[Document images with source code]
- - - - -
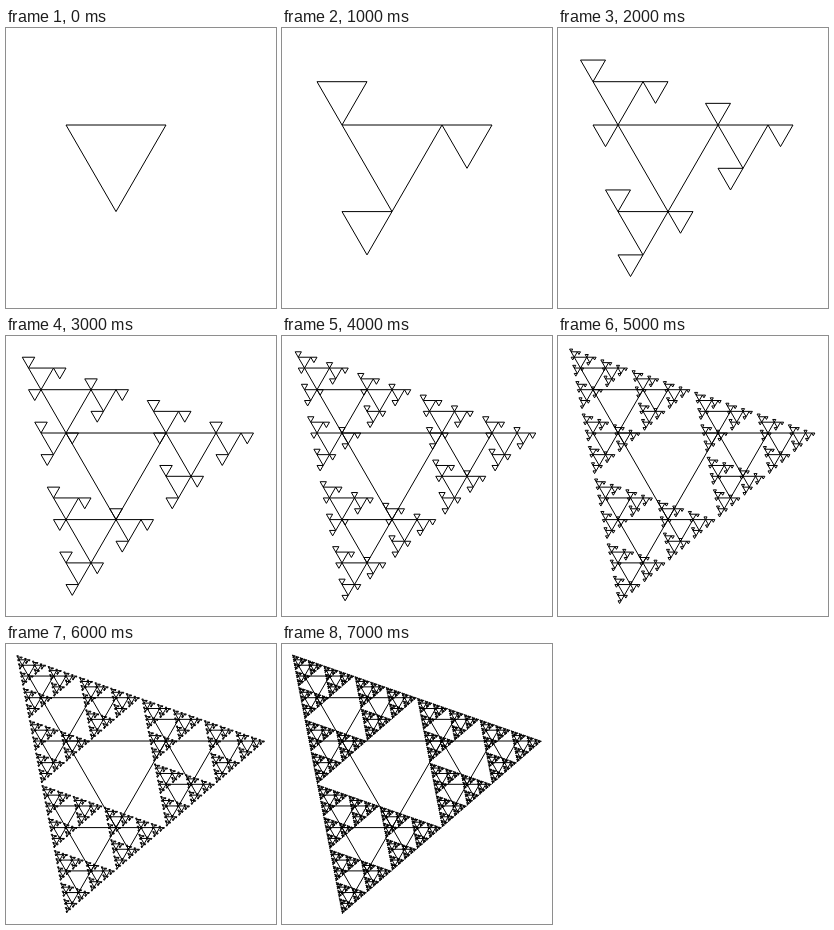
Recreate the animation shown at these times as an HTML page. Size 270 px wide and 280 px high, loop 8 s.

```html
<!DOCTYPE html>
<html lang="en">
<head>
<meta charset="utf-8">
<title>Triangle fractal</title>
<style>
html, body { margin: 0; width: 100%; height: 100%; overflow: hidden; background: #fff; }
svg { display: block; }
path { fill: none; stroke: #000; stroke-width: 1; stroke-linejoin: miter; }
</style>
</head>
<body>
<svg id="stage" width="270" height="280" viewBox="0 0 270 280"></svg>
<script>
const STEP = 1000, LEVELS = 8;
const RATIO = Math.sqrt(3) / 2;
const stage = document.getElementById('stage');

// A triangle points down; x, y is its top left corner, s its side.
function children({ x, y, s }) {
  const h = s / 2;
  return [
    { x: x - h / 2, y: y - h * RATIO, s: h },
    { x: x + s, y, s: h },
    { x, y: y + s * RATIO, s: h }
  ];
}

function outline({ x, y, s }) {
  return `M${x} ${y}h${s}L${x + s / 2} ${y + s * RATIO}Z`;
}

const paths = [];
let row = [{ x: 60, y: 97, s: 100 }];
for (let i = 0; i < LEVELS; i++) {
  const path = document.createElementNS('http://www.w3.org/2000/svg', 'path');
  path.setAttribute('d', row.map(outline).join(''));
  stage.appendChild(path);
  paths.push(path);
  row = row.flatMap(children);
}

let shown = -1;
function render(time) {
  const level = Math.floor(time / STEP) % LEVELS;
  if (level === shown) return;
  shown = level;
  paths.forEach((path, i) => path.setAttribute('visibility', i <= level ? 'visible' : 'hidden'));
}

const start = performance.now();
function tick() {
  render(performance.now() - start);
  requestAnimationFrame(tick);
}
tick();
</script>
</body>
</html>
```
- - - - -
#### Exercise
Lines containing the word "children" in the entries above should be counted, and only that number given.

#### Output below
2